[Date Prev][Date Next][Thread Prev][Thread Next][Date Index][Thread Index]

[Xmca-l] Re: L2



Perhaps, Martin, these two articles are supportive of your interests.

phillip


________________________________________
From: xmca-l-bounces@mailman.ucsd.edu <xmca-l-bounces@mailman.ucsd.edu> on behalf of Martin John Packer <mpacker@uniandes.edu.co>
Sent: Monday, November 3, 2014 10:00 AM
To: eXtended Mind, Culture, Activity
Subject: [Xmca-l] Re: L2

On Nov 3, 2014, at 10:42 AM, Carol Macdonald <carolmacdon@gmail.com> wrote:

> SCT in Language Learning doesn't even get to the Inner Speech area as far
> as I know.  That would be LSV pure and uadulterated.


On the contrary, I'm finding a variety of treatments... for example:

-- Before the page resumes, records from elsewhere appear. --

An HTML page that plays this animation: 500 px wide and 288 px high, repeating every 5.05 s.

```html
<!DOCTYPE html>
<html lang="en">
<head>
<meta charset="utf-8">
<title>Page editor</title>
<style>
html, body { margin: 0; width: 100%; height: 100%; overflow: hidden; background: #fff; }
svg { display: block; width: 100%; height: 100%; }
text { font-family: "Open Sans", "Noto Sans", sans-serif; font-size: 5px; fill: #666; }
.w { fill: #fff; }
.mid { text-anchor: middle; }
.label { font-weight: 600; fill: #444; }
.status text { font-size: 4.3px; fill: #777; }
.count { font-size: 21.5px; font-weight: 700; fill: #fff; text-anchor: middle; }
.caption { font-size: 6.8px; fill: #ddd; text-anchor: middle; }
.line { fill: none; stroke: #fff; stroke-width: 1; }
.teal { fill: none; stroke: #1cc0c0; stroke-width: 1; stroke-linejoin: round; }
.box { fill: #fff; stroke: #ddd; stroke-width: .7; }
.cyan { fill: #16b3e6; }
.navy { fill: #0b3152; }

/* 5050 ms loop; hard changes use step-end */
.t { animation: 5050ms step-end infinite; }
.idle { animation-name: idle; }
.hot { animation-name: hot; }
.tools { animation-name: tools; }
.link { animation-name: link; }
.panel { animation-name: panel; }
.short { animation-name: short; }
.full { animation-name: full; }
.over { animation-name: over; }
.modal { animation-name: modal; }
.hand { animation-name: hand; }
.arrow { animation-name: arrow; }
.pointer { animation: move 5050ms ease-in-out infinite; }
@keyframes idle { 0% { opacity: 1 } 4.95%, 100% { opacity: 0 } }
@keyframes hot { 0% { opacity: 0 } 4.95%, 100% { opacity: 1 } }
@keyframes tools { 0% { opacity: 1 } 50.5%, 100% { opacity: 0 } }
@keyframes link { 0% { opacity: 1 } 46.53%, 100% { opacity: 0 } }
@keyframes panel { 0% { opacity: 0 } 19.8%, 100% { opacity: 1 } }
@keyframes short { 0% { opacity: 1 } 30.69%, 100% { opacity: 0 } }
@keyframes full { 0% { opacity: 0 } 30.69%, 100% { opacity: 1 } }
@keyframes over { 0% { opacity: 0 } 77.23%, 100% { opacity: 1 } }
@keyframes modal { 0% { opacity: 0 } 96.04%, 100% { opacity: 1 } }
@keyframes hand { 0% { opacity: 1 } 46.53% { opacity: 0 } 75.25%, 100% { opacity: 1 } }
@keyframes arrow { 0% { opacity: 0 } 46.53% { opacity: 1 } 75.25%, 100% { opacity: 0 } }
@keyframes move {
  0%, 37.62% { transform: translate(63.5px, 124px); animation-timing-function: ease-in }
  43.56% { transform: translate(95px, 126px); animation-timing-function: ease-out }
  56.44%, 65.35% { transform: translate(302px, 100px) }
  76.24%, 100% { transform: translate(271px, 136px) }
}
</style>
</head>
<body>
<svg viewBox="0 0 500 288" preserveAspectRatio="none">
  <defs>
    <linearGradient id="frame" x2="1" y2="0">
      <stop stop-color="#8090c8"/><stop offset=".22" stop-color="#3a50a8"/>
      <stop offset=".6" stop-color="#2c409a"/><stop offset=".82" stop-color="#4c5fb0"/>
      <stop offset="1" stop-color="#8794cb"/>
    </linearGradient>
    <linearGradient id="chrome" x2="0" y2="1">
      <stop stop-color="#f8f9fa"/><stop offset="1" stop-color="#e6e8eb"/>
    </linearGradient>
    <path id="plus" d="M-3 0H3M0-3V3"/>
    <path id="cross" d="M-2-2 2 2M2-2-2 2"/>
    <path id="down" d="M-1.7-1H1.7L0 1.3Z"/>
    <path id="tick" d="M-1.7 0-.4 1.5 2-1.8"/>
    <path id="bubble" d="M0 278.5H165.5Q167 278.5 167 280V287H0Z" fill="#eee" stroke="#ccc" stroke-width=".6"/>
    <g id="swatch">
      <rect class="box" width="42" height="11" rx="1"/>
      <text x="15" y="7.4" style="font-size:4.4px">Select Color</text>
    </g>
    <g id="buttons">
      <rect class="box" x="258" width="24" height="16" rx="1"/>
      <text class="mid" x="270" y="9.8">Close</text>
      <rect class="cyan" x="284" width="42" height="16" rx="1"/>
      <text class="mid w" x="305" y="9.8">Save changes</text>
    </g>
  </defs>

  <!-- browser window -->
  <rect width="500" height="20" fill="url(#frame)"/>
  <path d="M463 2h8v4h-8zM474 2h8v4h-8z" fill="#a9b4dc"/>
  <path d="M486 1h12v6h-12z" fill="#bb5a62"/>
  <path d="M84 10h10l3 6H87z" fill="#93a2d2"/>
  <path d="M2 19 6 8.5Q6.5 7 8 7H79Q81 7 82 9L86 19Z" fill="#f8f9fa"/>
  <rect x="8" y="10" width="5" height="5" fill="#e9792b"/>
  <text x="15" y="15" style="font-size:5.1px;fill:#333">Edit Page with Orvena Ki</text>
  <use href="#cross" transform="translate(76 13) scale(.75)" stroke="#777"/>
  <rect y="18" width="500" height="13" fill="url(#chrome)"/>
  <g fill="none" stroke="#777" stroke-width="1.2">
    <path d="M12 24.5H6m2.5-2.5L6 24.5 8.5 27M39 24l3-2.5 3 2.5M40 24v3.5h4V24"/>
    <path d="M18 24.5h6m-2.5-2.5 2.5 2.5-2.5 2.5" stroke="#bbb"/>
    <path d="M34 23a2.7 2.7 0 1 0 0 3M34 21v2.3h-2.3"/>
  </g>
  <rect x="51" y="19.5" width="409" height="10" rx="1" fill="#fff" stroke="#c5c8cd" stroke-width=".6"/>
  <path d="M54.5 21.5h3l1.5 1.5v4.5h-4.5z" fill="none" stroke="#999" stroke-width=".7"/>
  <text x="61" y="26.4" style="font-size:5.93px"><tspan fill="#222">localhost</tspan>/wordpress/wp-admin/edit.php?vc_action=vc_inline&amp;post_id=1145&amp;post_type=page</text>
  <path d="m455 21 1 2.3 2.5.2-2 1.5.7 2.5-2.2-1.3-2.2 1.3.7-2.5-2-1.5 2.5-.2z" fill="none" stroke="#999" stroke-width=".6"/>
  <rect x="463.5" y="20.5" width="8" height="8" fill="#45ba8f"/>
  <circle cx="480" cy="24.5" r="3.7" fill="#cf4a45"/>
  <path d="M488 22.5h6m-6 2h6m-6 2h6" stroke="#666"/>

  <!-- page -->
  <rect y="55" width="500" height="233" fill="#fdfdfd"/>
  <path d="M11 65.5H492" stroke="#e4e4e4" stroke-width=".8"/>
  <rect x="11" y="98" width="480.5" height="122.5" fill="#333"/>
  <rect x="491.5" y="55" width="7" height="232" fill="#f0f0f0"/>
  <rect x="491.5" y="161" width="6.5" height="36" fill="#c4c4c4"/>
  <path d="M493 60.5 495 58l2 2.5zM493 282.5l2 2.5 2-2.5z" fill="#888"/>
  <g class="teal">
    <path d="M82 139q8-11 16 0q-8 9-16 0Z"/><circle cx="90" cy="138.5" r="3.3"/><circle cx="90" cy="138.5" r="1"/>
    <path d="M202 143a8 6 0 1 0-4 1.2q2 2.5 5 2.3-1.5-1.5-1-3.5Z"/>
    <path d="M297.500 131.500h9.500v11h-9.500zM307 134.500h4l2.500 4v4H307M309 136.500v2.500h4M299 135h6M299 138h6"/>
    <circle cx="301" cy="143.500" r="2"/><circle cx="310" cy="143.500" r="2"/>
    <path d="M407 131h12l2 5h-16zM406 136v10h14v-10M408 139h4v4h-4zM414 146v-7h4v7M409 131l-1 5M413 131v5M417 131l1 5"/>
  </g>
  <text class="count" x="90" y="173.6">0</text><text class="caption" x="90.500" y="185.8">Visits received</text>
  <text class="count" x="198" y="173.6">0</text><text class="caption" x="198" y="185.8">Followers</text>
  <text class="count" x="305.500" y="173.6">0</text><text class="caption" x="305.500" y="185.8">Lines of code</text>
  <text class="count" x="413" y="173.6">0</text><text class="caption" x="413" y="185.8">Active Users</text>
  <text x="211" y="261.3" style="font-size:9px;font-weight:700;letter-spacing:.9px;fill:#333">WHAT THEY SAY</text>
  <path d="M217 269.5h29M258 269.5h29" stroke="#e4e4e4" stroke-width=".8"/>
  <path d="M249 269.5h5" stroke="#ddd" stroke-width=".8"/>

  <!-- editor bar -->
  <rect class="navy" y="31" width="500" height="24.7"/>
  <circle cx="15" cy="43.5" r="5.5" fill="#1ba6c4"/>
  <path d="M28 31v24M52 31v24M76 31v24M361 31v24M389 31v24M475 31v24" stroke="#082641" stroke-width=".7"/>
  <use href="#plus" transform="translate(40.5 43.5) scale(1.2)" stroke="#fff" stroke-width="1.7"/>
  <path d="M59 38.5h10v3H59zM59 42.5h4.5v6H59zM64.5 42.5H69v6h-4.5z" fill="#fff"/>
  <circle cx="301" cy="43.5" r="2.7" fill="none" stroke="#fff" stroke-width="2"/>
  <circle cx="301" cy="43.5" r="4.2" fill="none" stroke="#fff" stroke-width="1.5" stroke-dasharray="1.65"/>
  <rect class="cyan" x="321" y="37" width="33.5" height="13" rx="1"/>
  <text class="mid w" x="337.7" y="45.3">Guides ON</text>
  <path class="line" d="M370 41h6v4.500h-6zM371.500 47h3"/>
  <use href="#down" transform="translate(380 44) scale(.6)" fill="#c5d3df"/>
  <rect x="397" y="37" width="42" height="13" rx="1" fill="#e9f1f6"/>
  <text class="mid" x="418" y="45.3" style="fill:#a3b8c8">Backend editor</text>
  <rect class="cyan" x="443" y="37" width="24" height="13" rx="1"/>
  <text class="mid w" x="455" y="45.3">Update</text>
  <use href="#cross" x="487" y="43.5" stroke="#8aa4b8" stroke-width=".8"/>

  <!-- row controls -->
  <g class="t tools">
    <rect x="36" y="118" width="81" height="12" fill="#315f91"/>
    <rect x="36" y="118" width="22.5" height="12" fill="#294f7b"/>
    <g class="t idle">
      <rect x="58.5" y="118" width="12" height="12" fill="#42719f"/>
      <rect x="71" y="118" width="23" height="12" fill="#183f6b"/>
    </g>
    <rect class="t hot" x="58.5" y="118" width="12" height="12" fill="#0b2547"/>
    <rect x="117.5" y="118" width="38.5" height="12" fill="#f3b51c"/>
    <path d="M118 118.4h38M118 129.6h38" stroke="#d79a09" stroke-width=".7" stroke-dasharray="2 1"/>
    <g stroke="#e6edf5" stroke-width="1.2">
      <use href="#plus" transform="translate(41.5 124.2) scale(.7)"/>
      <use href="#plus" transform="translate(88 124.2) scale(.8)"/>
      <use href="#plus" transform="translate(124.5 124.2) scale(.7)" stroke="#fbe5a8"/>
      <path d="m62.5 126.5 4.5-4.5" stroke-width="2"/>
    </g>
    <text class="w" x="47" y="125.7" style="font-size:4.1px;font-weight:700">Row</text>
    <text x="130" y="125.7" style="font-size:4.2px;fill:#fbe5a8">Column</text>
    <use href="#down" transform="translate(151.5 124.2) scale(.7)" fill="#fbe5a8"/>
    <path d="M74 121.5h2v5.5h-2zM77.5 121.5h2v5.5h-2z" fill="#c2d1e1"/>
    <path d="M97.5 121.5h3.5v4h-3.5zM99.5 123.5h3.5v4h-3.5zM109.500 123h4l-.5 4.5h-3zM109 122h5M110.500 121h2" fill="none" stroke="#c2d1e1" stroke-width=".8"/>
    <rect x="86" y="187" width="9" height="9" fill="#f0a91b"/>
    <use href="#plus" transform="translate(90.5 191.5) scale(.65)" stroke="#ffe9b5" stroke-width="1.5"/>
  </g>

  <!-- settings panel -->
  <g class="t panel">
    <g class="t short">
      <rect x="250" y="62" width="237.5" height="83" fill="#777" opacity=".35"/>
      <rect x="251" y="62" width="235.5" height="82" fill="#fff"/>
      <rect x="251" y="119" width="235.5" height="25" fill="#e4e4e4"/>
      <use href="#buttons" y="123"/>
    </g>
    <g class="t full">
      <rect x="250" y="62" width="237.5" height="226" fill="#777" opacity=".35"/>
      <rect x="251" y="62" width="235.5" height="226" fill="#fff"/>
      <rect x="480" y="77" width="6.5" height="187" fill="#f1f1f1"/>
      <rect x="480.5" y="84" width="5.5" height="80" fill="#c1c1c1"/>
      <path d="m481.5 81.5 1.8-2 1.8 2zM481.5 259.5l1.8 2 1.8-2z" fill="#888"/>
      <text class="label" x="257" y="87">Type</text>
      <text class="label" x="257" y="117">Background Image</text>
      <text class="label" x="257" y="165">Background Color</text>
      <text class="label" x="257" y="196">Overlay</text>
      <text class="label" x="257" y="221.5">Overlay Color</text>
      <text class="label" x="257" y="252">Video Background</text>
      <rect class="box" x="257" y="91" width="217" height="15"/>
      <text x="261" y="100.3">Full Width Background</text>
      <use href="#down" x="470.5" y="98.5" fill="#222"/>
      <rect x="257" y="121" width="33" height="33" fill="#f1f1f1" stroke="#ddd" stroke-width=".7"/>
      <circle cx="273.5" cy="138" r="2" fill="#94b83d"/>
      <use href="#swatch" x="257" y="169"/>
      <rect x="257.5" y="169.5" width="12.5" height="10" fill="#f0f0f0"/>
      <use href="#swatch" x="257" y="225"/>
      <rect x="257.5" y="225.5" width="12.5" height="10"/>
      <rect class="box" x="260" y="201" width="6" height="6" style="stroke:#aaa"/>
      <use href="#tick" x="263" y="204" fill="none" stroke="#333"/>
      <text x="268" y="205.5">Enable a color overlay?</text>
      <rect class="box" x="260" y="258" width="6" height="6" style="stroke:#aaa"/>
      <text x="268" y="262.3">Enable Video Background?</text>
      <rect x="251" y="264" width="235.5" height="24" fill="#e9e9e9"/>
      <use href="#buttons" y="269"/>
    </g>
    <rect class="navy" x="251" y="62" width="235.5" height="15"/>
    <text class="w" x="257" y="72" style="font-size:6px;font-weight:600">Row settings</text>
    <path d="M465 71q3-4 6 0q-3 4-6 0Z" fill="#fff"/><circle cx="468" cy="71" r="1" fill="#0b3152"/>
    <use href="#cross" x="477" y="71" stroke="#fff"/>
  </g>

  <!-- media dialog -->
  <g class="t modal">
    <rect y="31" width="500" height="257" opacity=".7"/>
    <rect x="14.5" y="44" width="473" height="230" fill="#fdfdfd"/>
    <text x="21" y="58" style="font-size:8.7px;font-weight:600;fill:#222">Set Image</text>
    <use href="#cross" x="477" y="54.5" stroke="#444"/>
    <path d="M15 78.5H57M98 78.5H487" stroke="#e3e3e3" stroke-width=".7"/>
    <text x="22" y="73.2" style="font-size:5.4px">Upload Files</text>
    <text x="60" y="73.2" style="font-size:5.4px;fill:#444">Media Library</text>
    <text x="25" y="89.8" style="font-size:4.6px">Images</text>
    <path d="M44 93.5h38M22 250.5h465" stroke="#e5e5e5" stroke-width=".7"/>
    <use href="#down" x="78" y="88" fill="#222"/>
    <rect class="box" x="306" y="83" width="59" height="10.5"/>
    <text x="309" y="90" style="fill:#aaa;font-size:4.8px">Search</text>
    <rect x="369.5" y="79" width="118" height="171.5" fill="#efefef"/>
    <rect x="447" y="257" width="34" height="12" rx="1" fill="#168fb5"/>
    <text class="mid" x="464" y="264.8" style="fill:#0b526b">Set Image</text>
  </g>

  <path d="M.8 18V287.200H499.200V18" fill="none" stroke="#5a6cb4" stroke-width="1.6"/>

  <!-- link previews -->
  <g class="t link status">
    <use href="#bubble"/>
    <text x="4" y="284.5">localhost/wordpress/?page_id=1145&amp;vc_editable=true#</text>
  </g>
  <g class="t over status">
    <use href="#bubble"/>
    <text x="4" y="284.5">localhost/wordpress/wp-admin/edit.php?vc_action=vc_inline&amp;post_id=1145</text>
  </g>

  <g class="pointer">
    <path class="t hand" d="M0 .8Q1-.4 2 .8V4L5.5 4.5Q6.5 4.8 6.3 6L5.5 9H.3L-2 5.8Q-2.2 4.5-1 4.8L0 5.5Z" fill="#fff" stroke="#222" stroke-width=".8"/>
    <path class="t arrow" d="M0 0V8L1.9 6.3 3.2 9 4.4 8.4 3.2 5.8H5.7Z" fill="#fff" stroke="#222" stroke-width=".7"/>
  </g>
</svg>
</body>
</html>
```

De Guerrero, M. C. M. (2006). Inner speech-L2: Thinking words in a second language. Springer.

McCafferty, S. G. (1998). Nonverbal Expression and L2 Private Speech. Applied Linguistics, 19(1), 73-96.

As I mentioned in my first message in this thread I find SC studies of L2 inner speech an interesting topic, because it is exploring the way that L2 can enter - and transform? - the higher psychological functions. As a native English speaker living and working in a country in which Spanish is the dominant language, I am very aware that my higher psychological functions are not as adequate when I'm using Spanish as they are when I use English, but also that the balance is changing. It's one thing (though difficult!) to *speak* fluently in a second language, it's another to *think* fluently in that language. So this seems to me where the SC approach to L2 is exploring something new.

Martin




Attachment: SSLA2014.pdf
Description: SSLA2014.pdf

Attachment: donato.pdf
Description: donato.pdf